This paper explores the development of standards for electronic data interchange (EDI), which are needed to allow the inter-organizational exchange of structured information between computer systems. It focuses on the EDIFACT message development process which began informally as a mechanism for developing international standards for EDI. Since its inception, the rapidly growing scope of the process-in terms of the number of messages being developed, geography and range of industrial sectors-has forced the process to become increasingly formalized. As the process has widened outside Europe, it has become necessary for it to accommodate a wider range of business practices and reconcile the competing objectives of user groups. For many user groups, the focus of their interest in message development has moved from the development of EDIFACT standard messages to agreement on the use of subsets of these messages. A particular issue has been the moves in the US to align the national EDI standard ANSI X12 with EDIFACT, where, in addition to the technical changes required to satisfy the EDIFACT syntax, participation in EDIFACT represents a culture change from a domestic consensus process to an international delegated hierarchy. The paper describes how the EDIFACT process has adapted to these pressures through the formalization of its internal structures and processes, and considers whether or not there is a future for EDIFACT as a global process.

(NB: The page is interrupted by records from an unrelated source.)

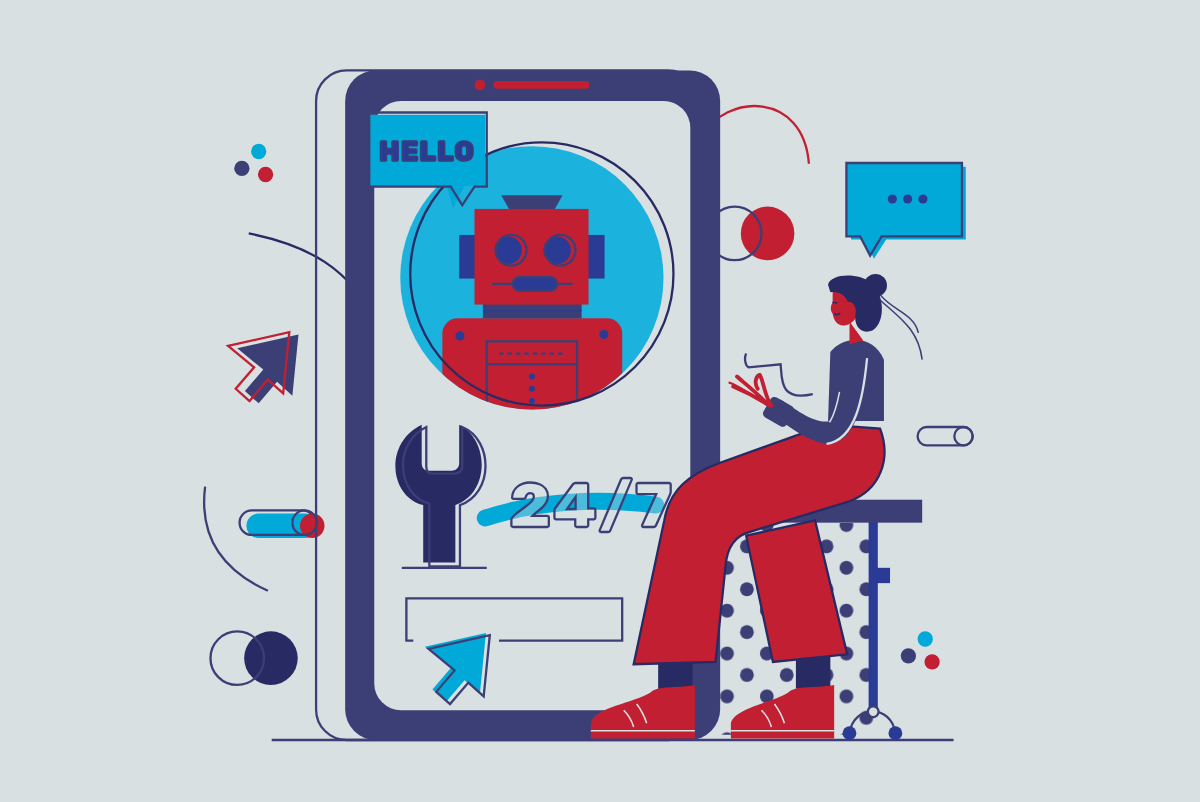
<!DOCTYPE html>
<html lang="en">
<head>
<meta charset="utf-8">
<title>Support Assistant</title>
<link rel="stylesheet" href="https://fonts.googleapis.com/css2?family=Rubik:wght@800&display=swap">
<style>
:root{
  --bg:#d8e0e2;
  --navy:#3c3f75;
  --ink:#272a63;
  --red:#c22032;
  --cyan:#00a9d8;
  --sky:#1bb2dd;
  --blue:#2a3b96;
}
html,body{margin:0;padding:0;overflow:hidden;background:var(--bg)}
.canvas{width:1200px;height:802px;display:block}
.label{font-family:"Rubik",sans-serif;font-weight:800}
</style>
</head>
<body>
<svg class="canvas" viewBox="0 0 1568 1048" xmlns="http://www.w3.org/2000/svg" role="img" aria-label="Woman chatting with a support robot on a phone, available 24/7">
  <defs>
    <clipPath id="robot-frame"><circle cx="695" cy="363" r="172"/></clipPath>
    <clipPath id="stool-shade"><path d="M940 683 H1205 V960 H940 Z"/></clipPath>
    <g id="dot-trio">
      <circle cx="0" cy="0" r="10" fill="var(--cyan)"/>
      <circle cx="-22" cy="22" r="10" fill="var(--navy)"/>
      <circle cx="9" cy="30" r="10" fill="var(--red)"/>
    </g>
    <path id="pointer" d="M0 0 L80 -18 L72 62 L52 44 L28 72 L10 56 L34 28 Z"/>
    <pattern id="polka" width="52" height="56" patternUnits="userSpaceOnUse">
      <circle cx="14" cy="14" r="9" fill="var(--navy)"/>
      <circle cx="40" cy="42" r="9" fill="var(--navy)"/>
    </pattern>
  </defs>

  <rect width="1568" height="1048" fill="var(--bg)"/>

  <!-- floating decorations -->
  <use href="#dot-trio" x="338" y="198"/>
  <use href="#dot-trio" x="1209" y="835"/>
  <path d="M325 305 C400 320 460 350 492 425" fill="none" stroke="var(--ink)" stroke-width="3"/>
  <path d="M268 636 C260 700 290 745 350 772" fill="none" stroke="var(--navy)" stroke-width="3"/>
  <path d="M837 185 C870 210 900 210 915 180 C950 120 1050 120 1057 214" fill="none" stroke="var(--red)" stroke-width="3"/>
  <path d="M808 727 C820 748 835 760 850 768" fill="none" stroke="var(--red)" stroke-width="3"/>

  <g class="cursor-left">
    <use href="#pointer" x="310" y="455" fill="var(--navy)"/>
    <use href="#pointer" x="298" y="452" fill="none" stroke="var(--red)" stroke-width="3"/>
  </g>

  <g class="toggle-left">
    <rect x="322" y="671" width="92" height="32" rx="16" fill="var(--cyan)"/>
    <rect x="313" y="667" width="98" height="32" rx="16" fill="none" stroke="var(--navy)" stroke-width="3"/>
    <circle cx="408" cy="687" r="16" fill="var(--red)"/>
    <circle cx="398" cy="683" r="16" fill="none" stroke="var(--navy)" stroke-width="3"/>
  </g>

  <circle cx="354" cy="860" r="35" fill="var(--ink)"/>
  <circle cx="310" cy="860" r="35" fill="none" stroke="var(--navy)" stroke-width="3"/>

  <circle cx="1003" cy="305" r="35" fill="var(--red)"/>
  <circle cx="960" cy="305" r="35" fill="none" stroke="var(--navy)" stroke-width="3"/>

  <g class="typing-bubble">
    <path d="M1112 218 H1262 V313 H1158 L1142 338 L1130 313 H1112 Z" fill="var(--cyan)"/>
    <path d="M1106 213 H1257 V309 H1152 L1137 334 L1124 309 H1106 Z" fill="var(--cyan)" stroke="var(--navy)" stroke-width="3"/>
    <circle cx="1166" cy="260" r="6" fill="var(--blue)"/>
    <circle cx="1186" cy="260" r="6" fill="var(--blue)"/>
    <circle cx="1206" cy="260" r="6" fill="var(--blue)"/>
  </g>

  <g class="toggle-right" fill="none" stroke="var(--navy)" stroke-width="3">
    <rect x="1199" y="558" width="72" height="24" rx="12"/>
    <circle cx="1259" cy="570" r="12"/>
  </g>

  <line x1="355" y1="967" x2="1246" y2="967" stroke="var(--navy)" stroke-width="3"/>

  <!-- phone -->
  <g class="phone">
    <rect x="413" y="92" width="500" height="875" rx="40" fill="none" stroke="var(--navy)" stroke-width="3"/>
    <rect x="451" y="92" width="490" height="875" rx="40" fill="var(--navy)"/>
    <rect x="489" y="132" width="413" height="796" rx="35" fill="var(--bg)"/>
    <circle cx="627" cy="111" r="7" fill="var(--red)"/>
    <rect x="645" y="106" width="125" height="10" rx="5" fill="var(--red)"/>
  </g>

  <!-- robot -->
  <g class="robot">
    <circle cx="695" cy="363" r="172" fill="var(--sky)"/>
    <g clip-path="url(#robot-frame)">
      <rect x="578" y="416" width="235" height="160" rx="20" fill="var(--red)"/>
      <circle cx="601" cy="439" r="6" fill="var(--blue)"/>
      <circle cx="789" cy="437" r="6" fill="var(--blue)"/>
      <rect x="636" y="446" width="118" height="100" fill="none" stroke="var(--navy)" stroke-width="3"/>
      <line x1="636" y1="476" x2="754" y2="476" stroke="var(--navy)" stroke-width="3"/>
      <line x1="652" y1="462" x2="740" y2="462" stroke="var(--navy)" stroke-width="3" stroke-dasharray="6 5"/>
      <circle cx="695" cy="492" r="4" fill="var(--blue)"/>
      <circle cx="695" cy="508" r="4" fill="var(--blue)"/>
      <circle cx="695" cy="524" r="4" fill="var(--blue)"/>
    </g>
    <circle cx="708" cy="358" r="172" fill="none" stroke="var(--ink)" stroke-width="3"/>
    <rect x="631" y="396" width="129" height="20" fill="var(--navy)"/>
    <line x1="631" y1="406" x2="760" y2="406" stroke="var(--blue)" stroke-width="2"/>
    <path d="M655 255 H735 L725 273 H665 Z" fill="var(--navy)"/>
    <rect x="600" y="307" width="22" height="57" fill="var(--blue)"/>
    <rect x="768" y="307" width="22" height="57" fill="var(--blue)"/>
    <rect x="620" y="273" width="149" height="125" fill="var(--red)"/>
    <circle cx="664" cy="327" r="18" fill="var(--blue)"/>
    <circle cx="668" cy="327" r="20" fill="none" stroke="var(--navy)" stroke-width="3"/>
    <circle cx="728" cy="327" r="18" fill="var(--blue)"/>
    <circle cx="732" cy="327" r="20" fill="none" stroke="var(--navy)" stroke-width="3"/>
    <line x1="643" y1="371" x2="748" y2="371" stroke="var(--navy)" stroke-width="3"/>
    <rect x="670" y="362" width="58" height="18" rx="9" fill="var(--blue)" stroke="var(--navy)" stroke-width="3"/>
  </g>

  <g class="hello-bubble">
    <path d="M484 150 H634 V243 H607 L592 272 L584 243 H484 Z" fill="var(--cyan)"/>
    <path d="M480 147 H636 V244 H620 L604 268 L589 244 H480 Z" fill="none" stroke="var(--navy)" stroke-width="3"/>
    <text class="label" x="558" y="211" text-anchor="middle" font-size="36" fill="var(--blue)" stroke="var(--navy)" stroke-width="2" letter-spacing="1">HELLO</text>
  </g>

  <!-- wrench -->
  <g class="wrench">
    <path d="M551 555 C500 580 510 650 553 660 V735 H595 V660 C640 645 640 575 600 555 V605 C600 612 595 615 590 615 H560 C555 615 551 612 551 605 Z" fill="var(--ink)"/>
    <path d="M557 558 C512 580 520 648 561 658 V740 H601 V660 C645 645 645 575 604 558 V610 C604 616 599 619 594 619 H565 C560 619 557 616 557 610 Z" fill="none" stroke="var(--navy)" stroke-width="3"/>
    <line x1="525" y1="742" x2="636" y2="742" stroke="var(--navy)" stroke-width="3"/>
  </g>

  <g class="availability">
    <path d="M634 677 C700 655 780 650 857 660" fill="none" stroke="var(--cyan)" stroke-width="22" stroke-linecap="round"/>
    <text class="label" x="665" y="688" font-size="82" fill="var(--bg)" fill-opacity="0.35" stroke="var(--navy)" stroke-width="3" letter-spacing="2">24/7</text>
  </g>

  <g class="input-field">
    <path d="M540 837 H531 V782 H813 V837 H652" fill="none" stroke="var(--navy)" stroke-width="3"/>
    <use href="#pointer" x="555" y="845" fill="var(--cyan)"/>
    <use href="#pointer" x="560" y="848" fill="none" stroke="var(--navy)" stroke-width="3"/>
  </g>

  <!-- stool -->
  <g class="stool">
    <rect x="940" y="683" width="205" height="280" fill="url(#polka)" clip-path="url(#stool-shade)"/>
    <rect x="1135" y="680" width="12" height="248" fill="var(--blue)"/>
    <rect x="1145" y="742" width="18" height="20" fill="var(--blue)"/>
    <path d="M1110 958 C1115 920 1165 920 1170 958" fill="none" stroke="var(--navy)" stroke-width="3"/>
    <circle cx="1141" cy="930" r="7" fill="var(--bg)" stroke="var(--navy)" stroke-width="3"/>
    <circle cx="1110" cy="958" r="9" fill="var(--blue)"/>
    <circle cx="1170" cy="958" r="9" fill="var(--blue)"/>
    <rect x="960" y="653" width="245" height="30" fill="var(--navy)"/>
  </g>

  <!-- woman -->
  <g class="woman">
    <rect x="860" y="850" width="45" height="55" fill="var(--ink)"/>
    <rect x="1040" y="840" width="45" height="60" fill="var(--ink)"/>
    <path d="M772 965 V945 C775 925 830 918 850 905 C860 895 880 900 908 895 V965 Z" fill="var(--red)"/>
    <path d="M772 955 H908 M815 928 C822 935 826 943 828 950 M832 920 C838 928 842 936 845 945" fill="none" stroke="var(--bg)" stroke-width="2"/>
    <path d="M955 965 V945 C960 925 1010 918 1030 905 C1040 895 1060 900 1090 895 V965 Z" fill="var(--red)"/>
    <path d="M955 955 H1090 M995 928 C1002 935 1006 943 1008 950 M1012 920 C1018 928 1022 936 1025 945" fill="none" stroke="var(--bg)" stroke-width="2"/>
    <path d="M975 700 L1010 865 L1107 855 L1065 680 Z" fill="var(--red)" stroke="var(--ink)" stroke-width="3"/>
    <path d="M1150 560 C1165 600 1150 640 1110 655 L980 695 C960 700 950 715 948 740 L935 865 L828 868 L868 680 C875 640 900 620 940 605 L1080 555 Z" fill="var(--red)" stroke="var(--ink)" stroke-width="3"/>
    <path d="M1085 460 C1100 440 1140 435 1155 470 V550 H1082 Z" fill="var(--navy)"/>
    <path d="M1135 470 C1130 520 1120 580 1080 580 C1050 575 1030 555 1005 540 L1020 522 C1040 535 1065 555 1085 550 C1100 540 1110 500 1115 460 Z" fill="var(--navy)"/>
    <path d="M1133 468 C1128 520 1118 575 1080 580" fill="none" stroke="var(--bg)" stroke-width="3"/>
    <path d="M1097 512 C1094 528 1090 542 1084 552" fill="none" stroke="var(--bg)" stroke-width="2"/>
    <rect x="1000" y="523" width="35" height="30" rx="6" fill="var(--navy)" transform="rotate(30 1017 538)"/>
    <path d="M1005 530 C990 520 975 512 958 505 M1000 525 C985 510 972 500 963 492 M990 508 C985 500 988 492 992 490 M1008 530 C1000 520 998 500 993 490" fill="none" stroke="var(--red)" stroke-width="5" stroke-linecap="round"/>
    <path d="M952 500 C960 500 985 520 1005 528" fill="none" stroke="var(--red)" stroke-width="3"/>
    <path d="M975 462 C972 468 974 478 978 480 L1020 476 C1022 495 1018 525 1062 515" fill="none" stroke="var(--navy)" stroke-width="3"/>
    <path d="M1110 420 L1128 445 L1110 450 Z" fill="var(--red)"/>
    <path d="M1088 380 C1090 365 1110 362 1120 372 C1128 392 1125 420 1105 425 C1095 427 1090 420 1088 410 C1084 405 1086 398 1088 395 Z" fill="var(--red)"/>
    <path d="M1082 372 C1085 358 1120 355 1140 370 C1155 385 1158 420 1140 432 C1125 438 1115 425 1118 410 C1120 400 1112 392 1108 395 C1105 385 1095 380 1085 382 Z" fill="var(--ink)"/>
    <circle cx="1144" cy="373" r="15" fill="var(--ink)"/>
    <path d="M1150 385 C1165 405 1195 410 1200 435 M1150 392 C1175 415 1200 430 1205 470" fill="none" stroke="var(--navy)" stroke-width="2"/>
    <path d="M1088 395 L1094 396" stroke="var(--ink)" stroke-width="2"/>
    <path d="M1090 410 C1093 412 1096 411 1098 409" fill="none" stroke="var(--ink)" stroke-width="2"/>
  </g>
</svg>
</body>
</html>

|Number of pages||18|
|Journal||Technology Analysis and Strategic Management|
|Publication status||Published - 1995|